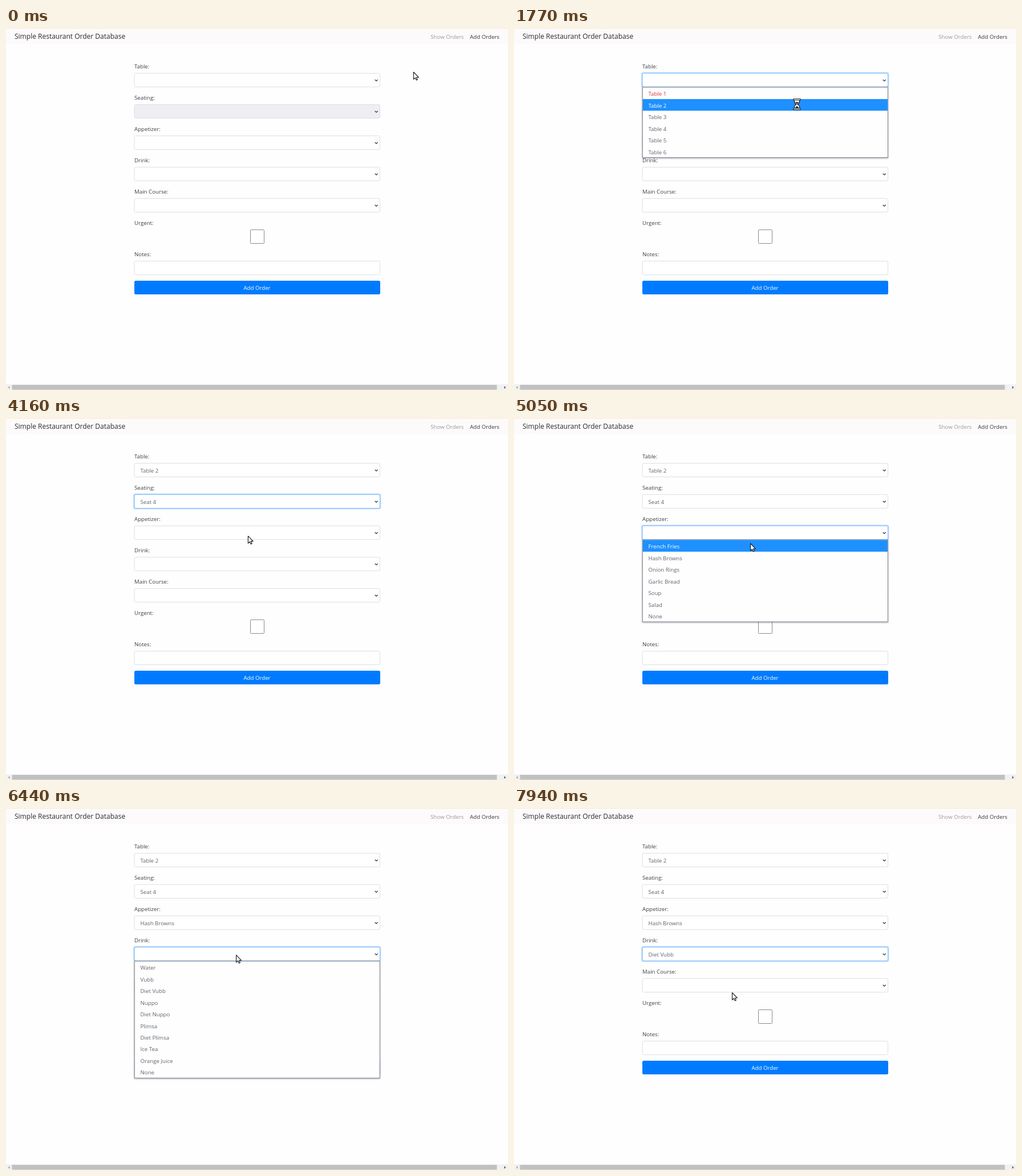
An HTML page for the animation above (8 s loop, 880 px wide and 636 px high).

```html
<!DOCTYPE html>
<html lang="en">
<head>
<meta charset="utf-8">
<title>Order form</title>
<style>
  html, body { margin: 0; width: 100%; height: 100%; overflow: hidden; background: #fefefe; }
  svg { display: block; width: 880px; height: 636px; }
  text { font: 9.7px "Open Sans", "Noto Sans", sans-serif; fill: #3d4146; }
  .value, .option { fill: #5f666d; }
  .popup { filter: drop-shadow(0 1px 1.5px rgba(30, 30, 60, .4)); }
</style>
</head>
<body>
<svg id="stage" viewBox="0 0 880 636"></svg>
<script>
const LOOP = 8000, ROW = 20.46, PITCH = 55, FADE = 150;
const stage = document.getElementById('stage');

function add(parent, tag, attrs, content) {
  const node = document.createElementNS('http://www.w3.org/2000/svg', tag);
  for (const key in attrs) node.setAttribute(key, attrs[key]);
  if (content) node.textContent = content;
  parent.appendChild(node);
  return node;
}
const rect = (parent, x, y, width, height, fill, more) =>
  add(parent, 'rect', { x, y, width, height, fill, ...more });
const label = (parent, x, y, content, more) => add(parent, 'text', { x, y, ...more }, content);
const show = (node, on) => node.setAttribute('visibility', on ? 'visible' : 'hidden');
const clamp = v => Math.max(0, Math.min(1, v));

// focus: ring on/off; open: popup on/off; off: number of disabled options at the top
const selects = [
  { name: 'Table:', focus: [1690, 2430], open: [1690, 2080], pick: 1, off: 1,
    options: [1, 2, 3, 4, 5, 6].map(n => 'Table ' + n) },
  { name: 'Seating:', focus: [2430, 4650], open: [2440, 3650], pick: 3, off: 3,
    options: [1, 2, 3, 4].map(n => 'Seat ' + n) },
  { name: 'Appetizer:', focus: [4650, 6270], open: [4700, 5580], pick: 1, off: 0,
    options: ['French Fries', 'Hash Browns', 'Onion Rings', 'Garlic Bread', 'Soup', 'Salad', 'None'] },
  { name: 'Drink:', focus: [6270, 9000], open: [6300, 7760], pick: 2, off: 0,
    options: ['Water', 'Vubb', 'Diet Vubb', 'Nuppo', 'Diet Nuppo', 'Plimsa', 'Diet Plimsa',
      'Ice Tea', 'Orange Juice', 'None'] },
  { name: 'Main Course:' }
];
const SEATING_READY = 2100, BUSY = [1690, 1900];

// pointer tip: time, x, y
const path = [
  [0, 714, 77], [60, 713, 78], [800, 612, 86], [1400, 502, 94], [1620, 497, 97], [1755, 496, 134],
  [2080, 494, 135], [2380, 472, 148], [2500, 471, 149], [2940, 464, 170], [3450, 444, 229],
  [3660, 441, 232], [4100, 424, 207], [4680, 420, 206], [5050, 414, 220], [5330, 409, 246],
  [5580, 409, 246], [5900, 406, 250], [6300, 404, 255], [7060, 394, 288], [7200, 394, 288],
  [7600, 383, 322], [7760, 382, 324], [8000, 382, 324]
];

function pointerAt(t) {
  const i = Math.max(1, path.findIndex(p => p[0] >= t));
  const [t0, x0, y0] = path[i - 1], [t1, x1, y1] = path[i];
  const u = clamp((t - t0) / (t1 - t0)), e = u * u * (3 - 2 * u);
  return [x0 + (x1 - x0) * e, y0 + (y1 - y0) * e];
}

function buildPage() {
  rect(stage, 0, 0, 880, 636, '#fefefe');
  rect(stage, 0, 0, 880, 28, '#fdfafc');
  rect(stage, 0, 0, 880, 1, '#fbe9c4');
  label(stage, 15, 19.4, 'Simple Restaurant Order Database', { style: 'font-size:12px;fill:#2b2b2e' });
  label(stage, 802.5, 18.8, 'Show Orders', { 'text-anchor': 'end', style: 'fill:#9b999b' });
  label(stage, 865, 18.8, 'Add Orders', { 'text-anchor': 'end', style: 'fill:#39383a' });

  [...selects.map(s => s.name), 'Urgent:', 'Notes:'].forEach((name, i) =>
    label(stage, 225, (i > 4 ? 70.6 : 70.8) + PITCH * i, name));

  rect(stage, 428.5, 354.5, 24, 24, '#fff', { rx: 1, stroke: '#8a8a8a' });
  rect(stage, 225, 409.5, 430.5, 24, '#fff', { rx: 2.5, stroke: '#dcdfe3' });
  rect(stage, 225, 444, 431, 24, '#007bff', { rx: 2.5 });
  label(stage, 440, 459.8, 'Add Order', { 'text-anchor': 'middle', style: 'fill:#fff' });

  rect(stage, 0, 626, 880, 10, '#f1f1f1');
  rect(stage, 10.5, 627, 850, 8.5, '#c1c1c1');
  add(stage, 'path', { d: 'M6.5 629V634L3.8 631.5Z', fill: '#a3a3a3' });
  add(stage, 'path', { d: 'M873.5 629V634L876.2 631.5Z', fill: '#505050' });
}

function buildSelect(s, i) {
  const y = 79.5 + PITCH * i;
  s.ring = rect(stage, 223, y - 2, 434.5, 28, '#bfdeff', { rx: 4 });
  s.box = rect(stage, 225, y, 430.5, 24, '#fff', { rx: 2.5, stroke: '#dcdfe3' });
  s.edge = rect(stage, 225, y, 430.5, 24, 'none', { rx: 2.5, stroke: '#80bdff' });
  add(stage, 'path', { d: `M646.7 ${y + 11.2}l2.5 2.5 2.5-2.5`, fill: 'none',
    stroke: '#343a40', 'stroke-width': 1.3 });
  s.top = y + 24.9;
  if (s.options) s.value = label(stage, 235.5, y + 16.2, s.options[s.pick], { class: 'value' });
}

function buildPopup(s) {
  if (!s.options) return;
  s.popup = add(stage, 'g', {});
  const height = s.options.length * ROW;
  rect(s.popup, 225.3, s.top - .4, 430, height + .8, '#fefefe', { class: 'popup', stroke: '#85858f' });
  s.bar = rect(s.popup, 225.7, s.top, 429.2, ROW, '#1e90ff');
  s.items = s.options.map((name, k) =>
    label(s.popup, 235.5, s.top + k * ROW + 14.8, name, { class: 'option' }));
}

buildPage();
selects.forEach(buildSelect);
selects.forEach(buildPopup);

const arrow = add(stage, 'path', { d: 'M.5.5V13.2L3.4 10.5 5.3 14.6 7.3 13.7 5.5 9.7H9.3Z',
  fill: '#fff', stroke: '#16161c', 'stroke-width': 1.1, 'stroke-linejoin': 'round' });
const glass = add(stage, 'g', {});
add(glass, 'path', { d: 'M-4.5-8V-5Q-4.5-2-1 0-4.5 2-4.5 5V8H4.5V5Q4.5 2 1 0 4.5-2 4.5-5V-8Z',
  fill: '#fff', stroke: '#1b1b20', 'stroke-width': 1.2 });
add(glass, 'path', { d: 'M-3-4H3L0-.5ZM-3.5 7Q-2 4 0 3 2 4 3.5 7Z', fill: '#33333a' });
rect(glass, -6, -9.5, 12, 2.4, '#fff', { stroke: '#1b1b20' });
rect(glass, -6, 7.1, 12, 2.4, '#fff', { stroke: '#1b1b20' });

function drawSelect(s, i, t, y) {
  const [on, off] = s.focus || [9000, 9000];
  const glow = clamp((t - on) / (i ? FADE : 60)) * (1 - clamp((t - off) / FADE));
  s.ring.setAttribute('opacity', glow);
  s.edge.setAttribute('opacity', glow);
  if (i === 1) s.box.setAttribute('fill', t < SEATING_READY ? '#eeeef3' : '#fff');
  if (!s.options) return;

  const [open, close] = s.open;
  const isOpen = t >= open && t < close;
  show(s.value, t >= close);
  show(s.popup, isOpen);
  const k = Math.floor((y - s.top) / ROW);
  const hover = isOpen && k >= s.off && k < s.options.length ? k : -1;
  show(s.bar, hover >= 0);
  s.bar.setAttribute('y', s.top + Math.max(0, hover) * ROW);
  s.items.forEach((item, n) => {
    item.style.fill = n < s.off ? '#dc3545' : n === hover ? '#fff' : '';
  });
}

function draw(t) {
  const [x, y] = pointerAt(t);
  selects.forEach((s, i) => drawSelect(s, i, t, y));
  const busy = t >= BUSY[0] && t < BUSY[1];
  show(arrow, !busy);
  show(glass, busy);
  for (const node of [arrow, glass]) node.setAttribute('transform', `translate(${x} ${y})`);
}

const start = performance.now();
function tick() {
  draw((performance.now() - start) % LOOP);
  requestAnimationFrame(tick);
}
tick();
</script>
</body>
</html>
```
= = = =
## WORK REQUIRED
In the preceding material, find each line holding the word "setAttribute" and copy it out.

## YOUR RESPONSE
  for (const key in attrs) node.setAttribute(key, attrs[key]);
const show = (node, on) => node.setAttribute('visibility', on ? 'visible' : 'hidden');
  s.ring.setAttribute('opacity', glow);
  s.edge.setAttribute('opacity', glow);
  if (i === 1) s.box.setAttribute('fill', t < SEATING_READY ? '#eeeef3' : '#fff');
  s.bar.setAttribute('y', s.top + Math.max(0, hover) * ROW);
  for (const node of [arrow, glass]) node.setAttribute('transform', `translate(${x} ${y})`);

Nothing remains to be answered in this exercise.